» Data records:
▬▬▬▬▬▬

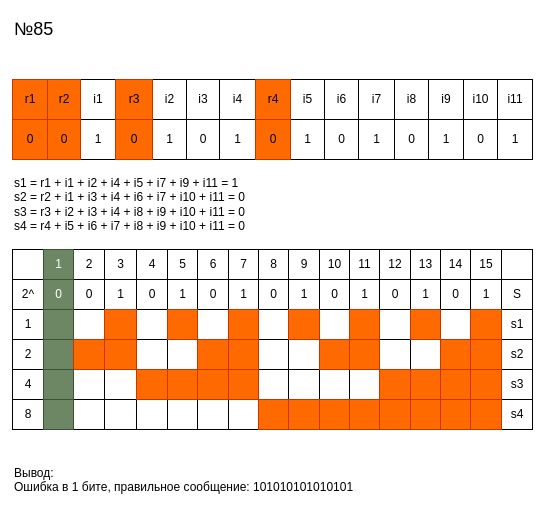
<!DOCTYPE html>
<html lang="ru">
<head>
<meta charset="utf-8">
<title>№85</title>
<style>
:root {
  --paper: #fff;
  --ink: #000;
  --parity: #ff6a00;
  --parity-line: #c73500;
  --error: #6d8764;
  --error-line: #3a5431;
}
* { box-sizing: border-box; margin: 0; }
body {
  width: 545px;
  height: 511px;
  overflow: hidden;
  padding: 18px 12px 0;
  background: var(--paper);
  color: var(--ink);
  font: 12px/14.4px "Liberation Sans", Arial, sans-serif;
}
h1 { padding-left: 2px; font-size: 18px; line-height: 22px; font-weight: 400; }
.grid { display: grid; width: 520px; }
.message {
  margin-top: 39px;
  grid-template-columns: 35px 33px 35px 37px 34px 33px 36px 35px 34px 34px 36px 34px 35px 34px 35px;
  grid-template-rows: repeat(2, 40px);
}
.syndrome {
  margin-top: 15px;
  grid-template-columns: 31px 30px 31px 32px 31px 30px 31px 30px 30px 31px 30px 30px 31px 30px 30px 31px 31px;
  grid-template-rows: repeat(6, 30px);
}
.grid span {
  display: flex;
  align-items: center;
  justify-content: center;
  margin: 0 -1px -1px 0;
  border: 1px solid var(--ink);
}
.grid .parity { z-index: 1; background: var(--parity); border-color: var(--parity-line); }
.grid .error { z-index: 1; background: var(--error); border-color: var(--error-line); color: #fff; }
.formulas { margin-top: 17px; padding-left: 2px; height: 58px; }
.conclusion { margin-top: 37px; padding-left: 2px; line-height: 14px; }
</style>
</head>
<body>
<h1>№85</h1>

<section class="grid message">
  <span class="parity">r1</span><span class="parity">r2</span><span>i1</span><span class="parity">r3</span><span>i2</span><span>i3</span><span>i4</span><span class="parity">r4</span><span>i5</span><span>i6</span><span>i7</span><span>i8</span><span>i9</span><span>i10</span><span>i11</span>
  <span class="parity">0</span><span class="parity">0</span><span>1</span><span class="parity">0</span><span>1</span><span>0</span><span>1</span><span class="parity">0</span><span>1</span><span>0</span><span>1</span><span>0</span><span>1</span><span>0</span><span>1</span>
</section>

<section class="formulas">
  <p>s1 = r1 + i1 + i2 + i4 + i5 + i7 + i9 + i11 = 1</p>
  <p>s2 = r2 + i1 + i3 + i4 + i6 + i7 + i10 + i11 = 0</p>
  <p>s3 = r3 + i2 + i3 + i4 + i8 + i9 + i10 + i11 = 0</p>
  <p>s4 = r4 + i5 + i6 + i7 + i8 + i9 + i10 + i11 = 0</p>
</section>

<section class="grid syndrome">
  <span></span><span class="error">1</span><span>2</span><span>3</span><span>4</span><span>5</span><span>6</span><span>7</span><span>8</span><span>9</span><span>10</span><span>11</span><span>12</span><span>13</span><span>14</span><span>15</span><span></span>
  <span>2^</span><span class="error">0</span><span>0</span><span>1</span><span>0</span><span>1</span><span>0</span><span>1</span><span>0</span><span>1</span><span>0</span><span>1</span><span>0</span><span>1</span><span>0</span><span>1</span><span>S</span>
  <span>1</span><span class="error"></span><span></span><span class="parity"></span><span></span><span class="parity"></span><span></span><span class="parity"></span><span></span><span class="parity"></span><span></span><span class="parity"></span><span></span><span class="parity"></span><span></span><span class="parity"></span><span>s1</span>
  <span>2</span><span class="error"></span><span class="parity"></span><span class="parity"></span><span></span><span></span><span class="parity"></span><span class="parity"></span><span></span><span></span><span class="parity"></span><span class="parity"></span><span></span><span></span><span class="parity"></span><span class="parity"></span><span>s2</span>
  <span>4</span><span class="error"></span><span></span><span></span><span class="parity"></span><span class="parity"></span><span class="parity"></span><span class="parity"></span><span></span><span></span><span></span><span></span><span class="parity"></span><span class="parity"></span><span class="parity"></span><span class="parity"></span><span>s3</span>
  <span>8</span><span class="error"></span><span></span><span></span><span></span><span></span><span></span><span></span><span class="parity"></span><span class="parity"></span><span class="parity"></span><span class="parity"></span><span class="parity"></span><span class="parity"></span><span class="parity"></span><span class="parity"></span><span>s4</span>
</section>

<section class="conclusion">
  <p>Вывод:</p>
  <p>Ошибка в 1 бите, правильное сообщение: 101010101010101</p>
</section>
</body>
</html>
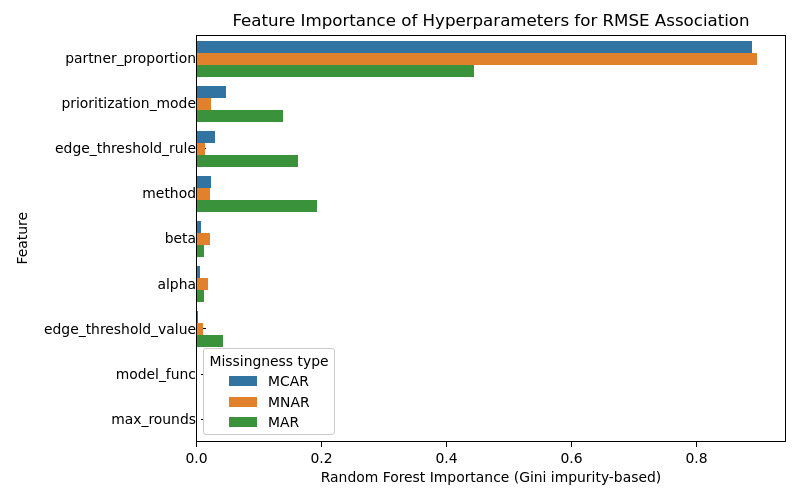
<!DOCTYPE html>
<html lang="en">
<head>
<meta charset="utf-8">
<title>Feature Importance of Hyperparameters for RMSE Association</title>
<style>
:root {
  --mcar: #3274a1;
  --mnar: #e1812c;
  --mar: #3a923a;
  --ink: #000;
  --paper: #fff;
  --legend-border: #ccc;
}
* { box-sizing: border-box; margin: 0; padding: 0; }
html, body { width: 800px; height: 500px; overflow: hidden; background: var(--paper); }
.chart {
  width: 800px;
  height: 500px;
  display: grid;
  grid-template-columns: 44px 152px 590px;
  grid-template-rows: 35px 407px 24px 22px;
  font: 13.9px/16px "DejaVu Sans", sans-serif;
  color: var(--ink);
  white-space: nowrap;
}
.title {
  grid-area: 1 / 3;
  justify-self: center;
  padding-top: 11px;
  font-size: 16.65px;
  font-weight: 400;
  line-height: 20px;
}
.y-title {
  grid-area: 2 / 1;
  place-self: center;
  writing-mode: vertical-rl;
  transform: rotate(180deg);
}
.categories {
  grid-area: 2 / 2;
  display: grid;
  grid-template-rows: repeat(9, 1fr);
  list-style: none;
}
.categories li { display: flex; align-items: center; justify-content: flex-end; gap: 5px; }
.categories li::after { content: ""; width: 5px; height: 1px; background: var(--ink); }
.plot {
  grid-area: 2 / 3;
  position: relative;
  display: grid;
  grid-template-rows: repeat(9, 1fr);
  border: 1px solid var(--ink);
}
.group { display: flex; flex-direction: column; justify-content: center; }
.bar { height: 12px; width: var(--length); }
.mcar { background: var(--mcar); }
.mnar { background: var(--mnar); }
.mar { background: var(--mar); }
.scale {
  grid-area: 3 / 3;
  display: grid;
  grid-template-columns: repeat(5, 125px);
  margin-left: -62px;
  list-style: none;
}
.scale li { display: flex; flex-direction: column; align-items: center; gap: 3px; }
.scale li::before { content: ""; width: 1px; height: 5px; background: var(--ink); }
.x-title { grid-area: 4 / 3; justify-self: center; padding-top: 3px; }
.legend {
  position: absolute;
  left: 6px;
  bottom: 6px;
  width: 132px;
  height: 87px;
  padding-top: 4px;
  border: 1px solid var(--legend-border);
  border-radius: 3px;
  background: var(--paper);
}
.legend h2 { font: inherit; text-align: center; }
.legend ul { list-style: none; padding: 2px 0 0 25px; }
.legend li { display: flex; align-items: center; gap: 11px; height: 20.5px; }
.swatch { width: 28px; height: 10px; }
</style>
</head>
<body>
<main class="chart">
  <h1 class="title">Feature Importance of Hyperparameters for RMSE Association</h1>
  <p class="y-title">Feature</p>
  <ul class="categories">
    <li>partner_proportion</li>
    <li>prioritization_mode</li>
    <li>edge_threshold_rule</li>
    <li>method</li>
    <li>beta</li>
    <li>alpha</li>
    <li>edge_threshold_value</li>
    <li>model_func</li>
    <li>max_rounds</li>
  </ul>
  <section class="plot">
    <div class="group">
      <div class="bar mcar" style="--length:555px"></div>
      <div class="bar mnar" style="--length:560px"></div>
      <div class="bar mar" style="--length:276.5px"></div>
    </div>
    <div class="group">
      <div class="bar mcar" style="--length:29px"></div>
      <div class="bar mnar" style="--length:13.5px"></div>
      <div class="bar mar" style="--length:85.5px"></div>
    </div>
    <div class="group">
      <div class="bar mcar" style="--length:17.5px"></div>
      <div class="bar mnar" style="--length:7.5px"></div>
      <div class="bar mar" style="--length:100.5px"></div>
    </div>
    <div class="group">
      <div class="bar mcar" style="--length:14px"></div>
      <div class="bar mnar" style="--length:12.5px"></div>
      <div class="bar mar" style="--length:119.5px"></div>
    </div>
    <div class="group">
      <div class="bar mcar" style="--length:3.5px"></div>
      <div class="bar mnar" style="--length:12.5px"></div>
      <div class="bar mar" style="--length:7px"></div>
    </div>
    <div class="group">
      <div class="bar mcar" style="--length:3px"></div>
      <div class="bar mnar" style="--length:10.5px"></div>
      <div class="bar mar" style="--length:6.5px"></div>
    </div>
    <div class="group">
      <div class="bar mcar" style="--length:0.4px"></div>
      <div class="bar mnar" style="--length:6px"></div>
      <div class="bar mar" style="--length:26px"></div>
    </div>
    <div class="group"></div>
    <div class="group"></div>
    <aside class="legend">
      <h2>Missingness type</h2>
      <ul>
        <li><span class="swatch mcar"></span>MCAR</li>
        <li><span class="swatch mnar"></span>MNAR</li>
        <li><span class="swatch mar"></span>MAR</li>
      </ul>
    </aside>
  </section>
  <ul class="scale">
    <li>0.0</li>
    <li>0.2</li>
    <li>0.4</li>
    <li>0.6</li>
    <li>0.8</li>
  </ul>
  <p class="x-title">Random Forest Importance (Gini impurity-based)</p>
</main>
</body>
</html>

▬▬▬▬▬▬

» Assignment:
Exact repetition required: repeat the first line of the listing above, the line containing "padding: 18px 12px 0;", and every line between, leaving out pictures.

» Task response:
<!DOCTYPE html>
<html lang="ru">
<head>
<meta charset="utf-8">
<title>№85</title>
<style>
:root {
  --paper: #fff;
  --ink: #000;
  --parity: #ff6a00;
  --parity-line: #c73500;
  --error: #6d8764;
  --error-line: #3a5431;
}
* { box-sizing: border-box; margin: 0; }
body {
  width: 545px;
  height: 511px;
  overflow: hidden;
  padding: 18px 12px 0;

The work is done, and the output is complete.